“Smart ass,” God says, at my elbow. “Trying to write fancy is no substitute for confession or compassion. And it is certainly no excuse for jilting me.”

“You’re nuts,” I say back, kind of glad God has shown up, if only for an argument. “This isn’t fancy writing, I’m not avoiding confession or compassion, and you are impossible to jilt anyway.”

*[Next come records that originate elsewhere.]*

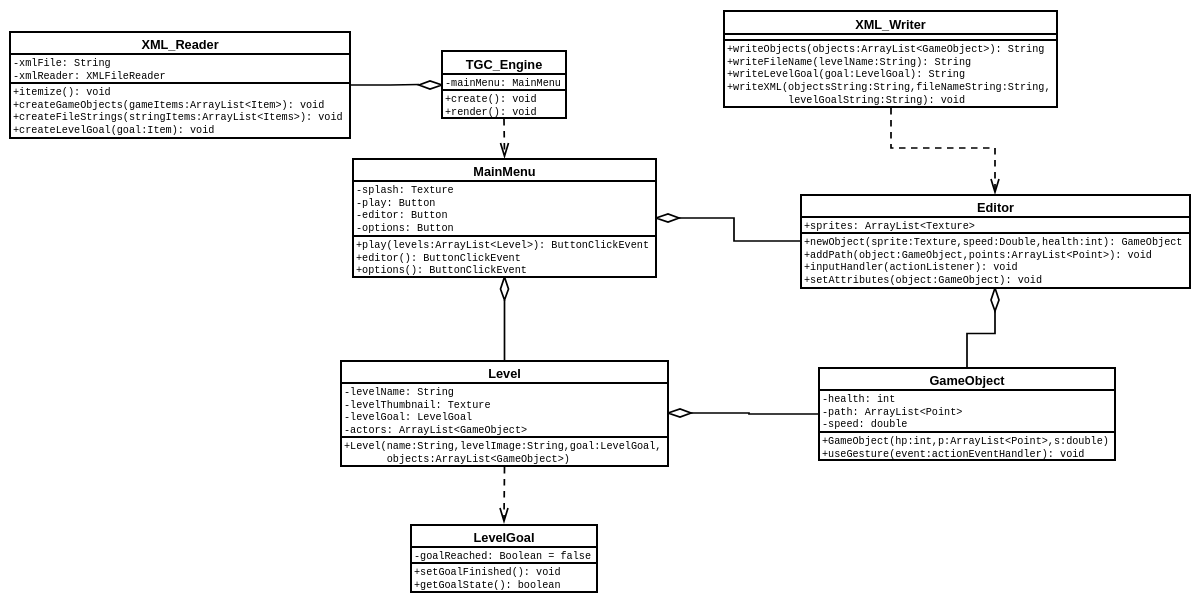
<!DOCTYPE html>
<html lang="en">
<head>
<meta charset="utf-8">
<title>Game editor class diagram</title>
<style>
:root { --ink: #000; --paper: #fff; }
* { box-sizing: border-box; margin: 0; padding: 0; }
html, body { width: 1200px; height: 602px; overflow: hidden; background: var(--paper); }
.diagram { position: relative; width: 1200px; height: 602px; overflow: hidden; color: var(--ink); }
.connectors { position: absolute; inset: 0; fill: none; stroke: var(--ink); stroke-width: 1.7; }
.connectors .depends { stroke-dasharray: 6.5 5.5; }
.class {
  position: absolute;
  display: grid;
  grid-template-rows: var(--title) var(--fields) 1fr;
  border: 2px solid var(--ink);
  background: var(--paper);
}
.class h2 {
  display: flex;
  align-items: center;
  justify-content: center;
  padding-top: 4px;
  border-bottom: 2px solid var(--ink);
  font: bold 12.75px/14px "Liberation Sans", Arial, sans-serif;
}
.class ul {
  list-style: none;
  min-height: 0;
  padding: 3px 0 0 2px;
  font: 10.19px/12.7px "Liberation Mono", monospace;
  white-space: pre;
}
.class .fields { border-bottom: 2px solid var(--ink); }
.class .fields:empty { padding: 0; }
#xml-reader { left: 9px; top: 31px; width: 342px; height: 108px; --title: 22px; --fields: 29px; }
#engine { left: 441px; top: 50px; width: 126px; height: 69px; --title: 23px; --fields: 16px; }
#xml-writer { left: 723px; top: 10px; width: 335px; height: 98px; --title: 23px; --fields: 6px; }
#main-menu { left: 352px; top: 158px; width: 305px; height: 120px; --title: 22px; --fields: 55px; }
#editor { left: 800px; top: 194px; width: 391px; height: 95px; --title: 22px; --fields: 16px; }
#level { left: 340px; top: 360px; width: 329px; height: 107px; --title: 22px; --fields: 54px; }
#game-object { left: 818px; top: 367px; width: 298px; height: 94px; --title: 22px; --fields: 42px; }
#level-goal { left: 410px; top: 524px; width: 188px; height: 69px; --title: 22px; --fields: 16px; }
</style>
</head>
<body>
<main class="diagram">
  <svg class="connectors" width="1200" height="602" viewBox="0 0 1200 602" aria-hidden="true">
    <defs>
      <polygon id="aggregate" points="0,0 12,-4 23,0 12,4"/>
      <polyline id="arrow" points="-4,-13 0,0 4,-13"/>
    </defs>
    <g class="aggregates">
      <polyline points="350,85 390,85 419,84.5"/>
      <use href="#aggregate" transform="translate(442 85) rotate(180)"/>
      <polyline points="679,218 734,218 734,241 801,241"/>
      <use href="#aggregate" x="656" y="218"/>
      <polyline points="504.5,300 504.5,361"/>
      <use href="#aggregate" transform="translate(504.5 277) rotate(90)"/>
      <polyline points="995,311 995,333.5 967,333.5 967,368"/>
      <use href="#aggregate" transform="translate(995 288) rotate(90)"/>
      <polyline points="691,413 749,413 749,414 819,414"/>
      <use href="#aggregate" x="668" y="413"/>
    </g>
    <g class="dependencies">
      <polyline class="depends" points="504,119 504.5,155"/>
      <use href="#arrow" x="504.5" y="156"/>
      <polyline class="depends" points="891,108 891,148 995,148 995,191"/>
      <use href="#arrow" x="995" y="192"/>
      <polyline class="depends" points="504.5,467 504,520"/>
      <use href="#arrow" x="504" y="521"/>
    </g>
  </svg>

  <section class="class" id="xml-reader">
    <h2>XML_Reader</h2>
    <ul class="fields"><li>-xmlFile: String</li><li>-xmlReader: XMLFileReader</li></ul>
    <ul class="methods"><li>+itemize(): void</li><li>+createGameObjects(gameItems:ArrayList&lt;Item&gt;): void</li><li>+createFileStrings(stringItems:ArrayList&lt;Items&gt;): void</li><li>+createLevelGoal(goal:Item): void</li></ul>
  </section>

  <section class="class" id="engine">
    <h2>TGC_Engine</h2>
    <ul class="fields"><li>-mainMenu: MainMenu</li></ul>
    <ul class="methods"><li>+create(): void</li><li>+render(): void</li></ul>
  </section>

  <section class="class" id="xml-writer">
    <h2>XML_Writer</h2>
    <ul class="fields"></ul>
    <ul class="methods"><li>+writeObjects(objects:ArrayList&lt;GameObject&gt;): String</li><li>+writeFileName(levelName:String): String</li><li>+writeLevelGoal(goal:LevelGoal): String</li><li>+writeXML(objectsString:String,fileNameString:String,
          levelGoalString:String): void</li></ul>
  </section>

  <section class="class" id="main-menu">
    <h2>MainMenu</h2>
    <ul class="fields"><li>-splash: Texture</li><li>-play: Button</li><li>-editor: Button</li><li>-options: Button</li></ul>
    <ul class="methods"><li>+play(levels:ArrayList&lt;Level&gt;): ButtonClickEvent</li><li>+editor(): ButtonClickEvent</li><li>+options(): ButtonClickEvent</li></ul>
  </section>

  <section class="class" id="editor">
    <h2>Editor</h2>
    <ul class="fields"><li>+sprites: ArrayList&lt;Texture&gt;</li></ul>
    <ul class="methods"><li>+newObject(sprite:Texture,speed:Double,health:int): GameObject</li><li>+addPath(object:GameObject,points:ArrayList&lt;Point&gt;): void</li><li>+inputHandler(actionListener): void</li><li>+setAttributes(object:GameObject): void</li></ul>
  </section>

  <section class="class" id="level">
    <h2>Level</h2>
    <ul class="fields"><li>-levelName: String</li><li>-levelThumbnail: Texture</li><li>-levelGoal: LevelGoal</li><li>-actors: ArrayList&lt;GameObject&gt;</li></ul>
    <ul class="methods"><li>+Level(name:String,levelImage:String,goal:LevelGoal,
       objects:ArrayList&lt;GameObject&gt;)</li></ul>
  </section>

  <section class="class" id="game-object">
    <h2>GameObject</h2>
    <ul class="fields"><li>-health: int</li><li>-path: ArrayList&lt;Point&gt;</li><li>-speed: double</li></ul>
    <ul class="methods"><li>+GameObject(hp:int,p:ArrayList&lt;Point&gt;,s:double)</li><li>+useGesture(event:actionEventHandler): void</li></ul>
  </section>

  <section class="class" id="level-goal">
    <h2>LevelGoal</h2>
    <ul class="fields"><li>-goalReached: Boolean = false</li></ul>
    <ul class="methods"><li>+setGoalFinished(): void</li><li>+getGoalState(): boolean</li></ul>
  </section>
</main>
</body>
</html>
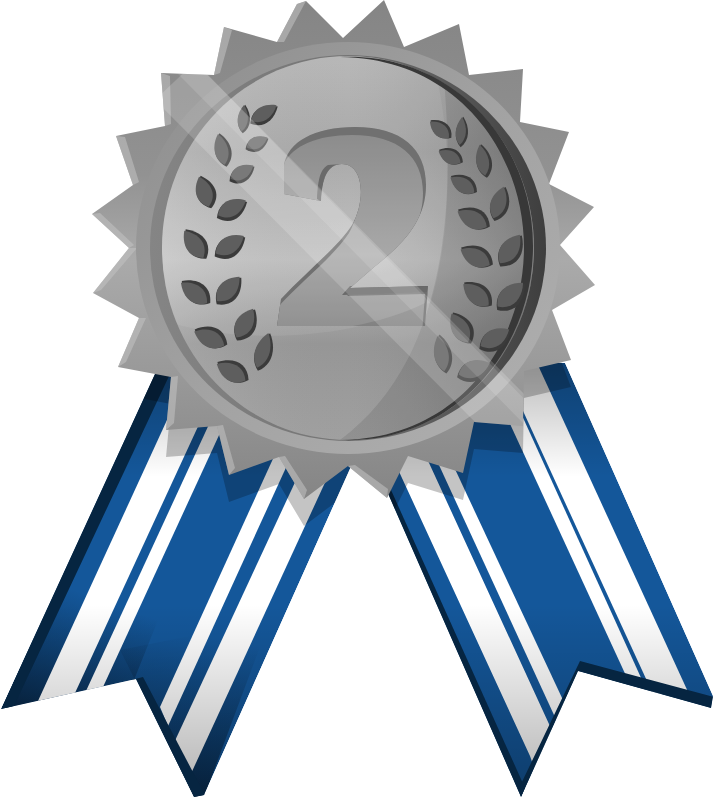
<!DOCTYPE html>
<html lang="en">
<head>
<meta charset="utf-8">
<title>Second place medal</title>
<style>
:root{--blue:#14579a;--navy:#062541;--white:#fff;--leaf:#5e5e5e;--leaf-dark:#3b3b3b}
html,body{margin:0;background:var(--white);overflow:hidden}
svg{display:block;width:714px;height:805px}
.blue{fill:var(--blue)}
.edge{fill:var(--navy)}
.stripe{fill:var(--white)}
.leaf-side{fill:var(--leaf-dark)}
.leaf-face{fill:var(--leaf)}
.glare{fill:var(--white)}
</style>
</head>
<body>
<svg viewBox="0 0 714 805" role="img" aria-label="Silver medal with the number 2 and blue striped ribbons">
<defs>
<linearGradient id="ribbon-shade" x1="0" y1="370" x2="0" y2="797" gradientUnits="userSpaceOnUse">
<stop offset="0" stop-color="#000" stop-opacity=".25"/><stop offset=".25" stop-color="#000" stop-opacity="0"/>
<stop offset=".55" stop-color="#000" stop-opacity="0"/><stop offset="1" stop-color="#000" stop-opacity=".3"/>
</linearGradient>
<linearGradient id="left-fold" x1="30" y1="715" x2="75" y2="590" gradientUnits="userSpaceOnUse">
<stop offset="0" stop-color="#04172b" stop-opacity=".75"/><stop offset="1" stop-color="#04172b" stop-opacity="0"/>
</linearGradient>
<linearGradient id="tail-fold" x1="200" y1="797" x2="225" y2="640" gradientUnits="userSpaceOnUse">
<stop offset="0" stop-color="#04172b" stop-opacity=".65"/><stop offset="1" stop-color="#04172b" stop-opacity="0"/>
</linearGradient>
<linearGradient id="burst-metal" x1="0" y1="0" x2="0" y2="1">
<stop offset="0" stop-color="#858585"/><stop offset=".35" stop-color="#929292"/><stop offset=".52" stop-color="#aaa"/><stop offset=".75" stop-color="#999"/><stop offset="1" stop-color="#858585"/>
</linearGradient>
<linearGradient id="rim-metal" x1="0" y1="0" x2="1" y2="1">
<stop offset="0" stop-color="#8c8c8c"/><stop offset=".5" stop-color="#a2a2a2"/><stop offset="1" stop-color="#b0b0b0"/>
</linearGradient>
<linearGradient id="groove-metal" x1="0" y1="0" x2="1" y2="0">
<stop offset="0" stop-color="#858585"/><stop offset=".5" stop-color="#747474"/><stop offset="1" stop-color="#3e3e3e"/>
</linearGradient>
<linearGradient id="face-metal" x1="0" y1="0" x2="0" y2="1">
<stop offset="0" stop-color="#b2b2b2"/><stop offset=".25" stop-color="#a3a3a3"/><stop offset=".53" stop-color="#bcbcbc"/><stop offset=".75" stop-color="#969696"/><stop offset="1" stop-color="#a0a0a0"/>
</linearGradient>
<linearGradient id="face-side" x1="0" y1="0" x2="1" y2="0">
<stop offset="0" stop-color="#fff" stop-opacity=".18"/><stop offset=".5" stop-color="#888" stop-opacity="0"/><stop offset="1" stop-color="#222" stop-opacity=".28"/>
</linearGradient>
<linearGradient id="digit-metal" x1="0" y1="0" x2="0" y2="1">
<stop offset="0" stop-color="#7c7c7c"/><stop offset=".6" stop-color="#9c9c9c"/><stop offset="1" stop-color="#7f7f7f"/>
</linearGradient>
<path id="burst" d="M297 4 306 1 343 38 384 0 404 47 459 24 469 75 523 69 520 122 569 132 549 184 594 207 560 245 595 285 552 310 571 360 524 371 523 426 474 422 463 473 408 456 387 498 348 466 304 499 279 457 229 475 217 426 166 430 171 377 118 367 139 318 93 293 129 248 92 214 133 185 116 136 165 126 161 73 214 75 224 27 277 42Z"/>
<path id="left-ribbon" d="M155 374 1 709 136 679 194 797 204 795 353 462 320 350 166 350Z"/>
<path id="right-ribbon" d="M386 489 521 797 578 671 711 708 713 696 565 363 400 350Z"/>
<path id="digit" d="M284 165C288 142 314 127 355 127C402 127 426 149 426 185C426 221 403 244 373 268L350 288L428 286L425 326H277L281 299C307 271 338 247 352 225C366 201 364 164 342 164C327 164 322 179 321 201L284 194Z"/>
<path id="leaf-shape" d="M0 18C-14 9-13-6 0-18C13-6 14 9 0 18Z"/>
<g id="leaf"><use href="#leaf-shape" class="leaf-side"/><use href="#leaf-shape" class="leaf-face" transform="translate(-2 -1) scale(.84 .92)"/></g>
<clipPath id="left-clip"><use href="#left-ribbon"/></clipPath>
<clipPath id="right-clip"><use href="#right-ribbon"/></clipPath>
<clipPath id="burst-clip"><use href="#burst"/></clipPath>
<clipPath id="face-clip"><ellipse cx="348" cy="248" rx="186" ry="192"/></clipPath>
<clipPath id="digit-clip"><use href="#digit"/></clipPath>
</defs>

<g id="ribbon-left" clip-path="url(#left-clip)">
<use href="#left-ribbon" class="blue"/>
<path fill="url(#left-fold)" d="M1 709 80 540 190 540 130 690Z"/>
<path fill="url(#tail-fold)" d="M120 650 270 620 204 797 194 797Z"/>
<g class="stripe">
<polygon points="38,701 167,420 201,420 75,693"/>
<polygon points="86,691 211,420 226,420 103,687"/>
<polygon points="160,707 277,450 294,450 168,726"/>
<polygon points="173,745 310,450 340,450 189,778"/>
</g>
<use href="#left-ribbon" fill="url(#ribbon-shade)"/>
<polygon class="edge" points="150,374 170,374 14,706 0,712"/>
<polygon class="edge" points="131,680 143,677 206,797 193,799"/>
<use href="#burst" y="27" fill="#000" opacity=".23"/>
</g>

<g id="ribbon-right" clip-path="url(#right-clip)">
<use href="#right-ribbon" class="blue"/>
<g class="stripe">
<polygon points="390,452 424,452 560,748 535,770 530,756"/>
<polygon points="433,452 447,452 570,715 560,728"/>
<polygon points="499,400 515,400 642,680 628,680"/>
<polygon points="518,400 514,350 531,350 689,694 653,694"/>
</g>
<use href="#right-ribbon" fill="url(#ribbon-shade)"/>
<polygon class="edge" points="384,487 391,490 525,788 521,799"/>
<polygon class="edge" points="521,798 520,786 580,661 714,697 712,709 580,672"/>
<use href="#burst" y="27" fill="#000" opacity=".23"/>
</g>

<g id="medal">
<use href="#burst" fill="url(#burst-metal)"/>
<path id="burst-bevel" fill="#c4c4c4" opacity=".55" d="M297 4 306 1 284 42 277 42ZM224 27 232 30 220 73 214 75ZM161 73 170 76 171 124 165 126ZM116 136 125 137 139 182 133 185ZM92 214 100 213 134 245 129 248ZM93 293 101 290 137 248 129 248ZM118 367 126 362 146 318 139 318ZM166 430 174 423 178 376 171 377ZM229 475 235 468 223 425 217 426ZM304 499 307 490 285 456 279 457ZM387 498 388 489 355 465 348 466Z"/>
<ellipse cx="348" cy="248" rx="212" ry="206" fill="url(#rim-metal)"/>
<ellipse cx="348" cy="248" rx="198" ry="193" fill="url(#groove-metal)"/>
<ellipse cx="348" cy="248" rx="186" ry="192" fill="url(#face-metal)"/>
<ellipse cx="348" cy="248" rx="186" ry="192" fill="url(#face-side)"/>
<g clip-path="url(#face-clip)">
<path fill="#222" opacity=".12" d="M443 70C458 220 441 365 340 440L550 450 550 70Z"/>
<path fill="#fff" opacity=".07" d="M160 319C230 345 350 342 431 302C460 200 445 100 430 50H160Z"/>
</g>
<path fill="#383838" d="M340 57C455 52 534 145 533 248C532 354 450 444 342 440C455 438 523 350 524 248C524 150 455 58 340 57Z"/>
</g>

<g id="number-two">
<use href="#digit" fill="#5c5c5c"/>
<g clip-path="url(#digit-clip)">
<use href="#digit" x="-3" y="8" fill="url(#digit-metal)"/>
<path fill="#555" d="M321 201 317 199C318 177 321 169 328 165L342 164C327 164 322 179 321 201ZM342 295 350 286 428 284 427 292Z"/>
<path fill="#fff" opacity=".12" d="M270 110H442C448 200 438 255 425 303C370 330 300 335 265 330Z"/>
</g>
</g>

<g id="laurel-left">
<use href="#leaf" transform="translate(244 119) rotate(5) scale(.6 .8)"/>
<use href="#leaf" transform="translate(264 115) rotate(58) scale(.8 .9)"/>
<use href="#leaf" transform="translate(223 150) rotate(-12) scale(.8 .95)"/>
<use href="#leaf" transform="translate(257 144) rotate(65) scale(.7)"/>
<use href="#leaf" transform="translate(206 192) rotate(-18) scale(.95)"/>
<use href="#leaf" transform="translate(242 174) rotate(60) scale(.8)"/>
<use href="#leaf" transform="translate(196 244) rotate(-35)"/>
<use href="#leaf" transform="translate(232 210) rotate(62) scale(.95)"/>
<use href="#leaf" transform="translate(196 292) rotate(-52)"/>
<use href="#leaf" transform="translate(230 247) rotate(58)"/>
<use href="#leaf" transform="translate(211 337) rotate(-65)"/>
<use href="#leaf" transform="translate(229 291) rotate(43)"/>
<use href="#leaf" transform="translate(233 371) rotate(-60)"/>
<use href="#leaf" transform="translate(246 325) rotate(30)"/>
<use href="#leaf" transform="translate(264 352) rotate(18) scale(.85 1.1)"/>
</g>
<g id="laurel-right">
<use href="#leaf" transform="translate(441 129) rotate(-50) scale(.75)"/>
<use href="#leaf" transform="translate(462 132) rotate(5) scale(.6 .85)"/>
<use href="#leaf" transform="translate(451 156) rotate(-62) scale(.75)"/>
<use href="#leaf" transform="translate(484 161) rotate(-10) scale(.75 .95)"/>
<use href="#leaf" transform="translate(464 184) rotate(-58) scale(.85)"/>
<use href="#leaf" transform="translate(500 204) rotate(18) scale(.9 1)"/>
<use href="#leaf" transform="translate(474 218) rotate(-62)"/>
<use href="#leaf" transform="translate(511 251) rotate(35) scale(1.05)"/>
<use href="#leaf" transform="translate(477 256) rotate(-62)"/>
<use href="#leaf" transform="translate(511 297) rotate(47) scale(1.05)"/>
<use href="#leaf" transform="translate(478 294) rotate(-50)"/>
<use href="#leaf" transform="translate(495 340) rotate(60)"/>
<use href="#leaf" transform="translate(462 328) rotate(-30)"/>
<use href="#leaf" transform="translate(474 371) rotate(70)"/>
<use href="#leaf" transform="translate(443 354) rotate(-10) scale(.85 1.1)"/>
</g>

<g id="glare-bands" class="glare" clip-path="url(#burst-clip)">
<polygon points="155,100 195,62 535,405 535,430 483,430" opacity=".17"/>
<polygon points="178,74 203,70 540,415 540,440" opacity=".12"/>
</g>
</svg>
</body>
</html>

God waits, patient and large. I wait, less patient, asserting my own puny largeness as best I can. We sit; me, trying to recover from a bad night’s sleep; God, well, who knows what she’s up to? She wraps herself in shadow and begins growing darker and darker. For a while, I watch the disappearing act, detached and calm, even though I realize a black hole is opening up in my living room—the gravitational pull is bending the light into itself and I am dissipating into my imperfections. The only source of light comes from faces around me, lit up with hatred. They glow from the heat of fear, greed, and a steely will to survive at all costs.

“Hold them,” God says, as she offers me a set of icy black hands. “Be gentle,” she adds. I cradle the first vicious face in my beautiful hands, wishing someone could see how incredibly compassionate I was being. The face spits at me. Embers of spit melt holes in whatever it is I am. I hold on, but eventually, my substance goes up in flames. I gag from the smell of singed flesh and the oily residue of false pride.

“That worked out well,” I gasp, as God reconstitutes my being.

“As well as can be expected,” God says. “Would you like to rest?”

I nod and surrender–weak, grateful, and fully known. God shakes the sky free of stars and I crawl down into the sweet, healing darkness where the fires of fear have all gone out, the glare of hatred has no reflecting surface, and fetid wounds inflicted by too much artificial light will be disinfected and stitched shut. This is the place warriors become lovers, where the cool, black hands of God hold the flushed face of the universe until everything dies peacefully into itself.

In my dream, I am young again. Peter, Paul, and Mary are singing. And I want to believe them. We all want to believe them.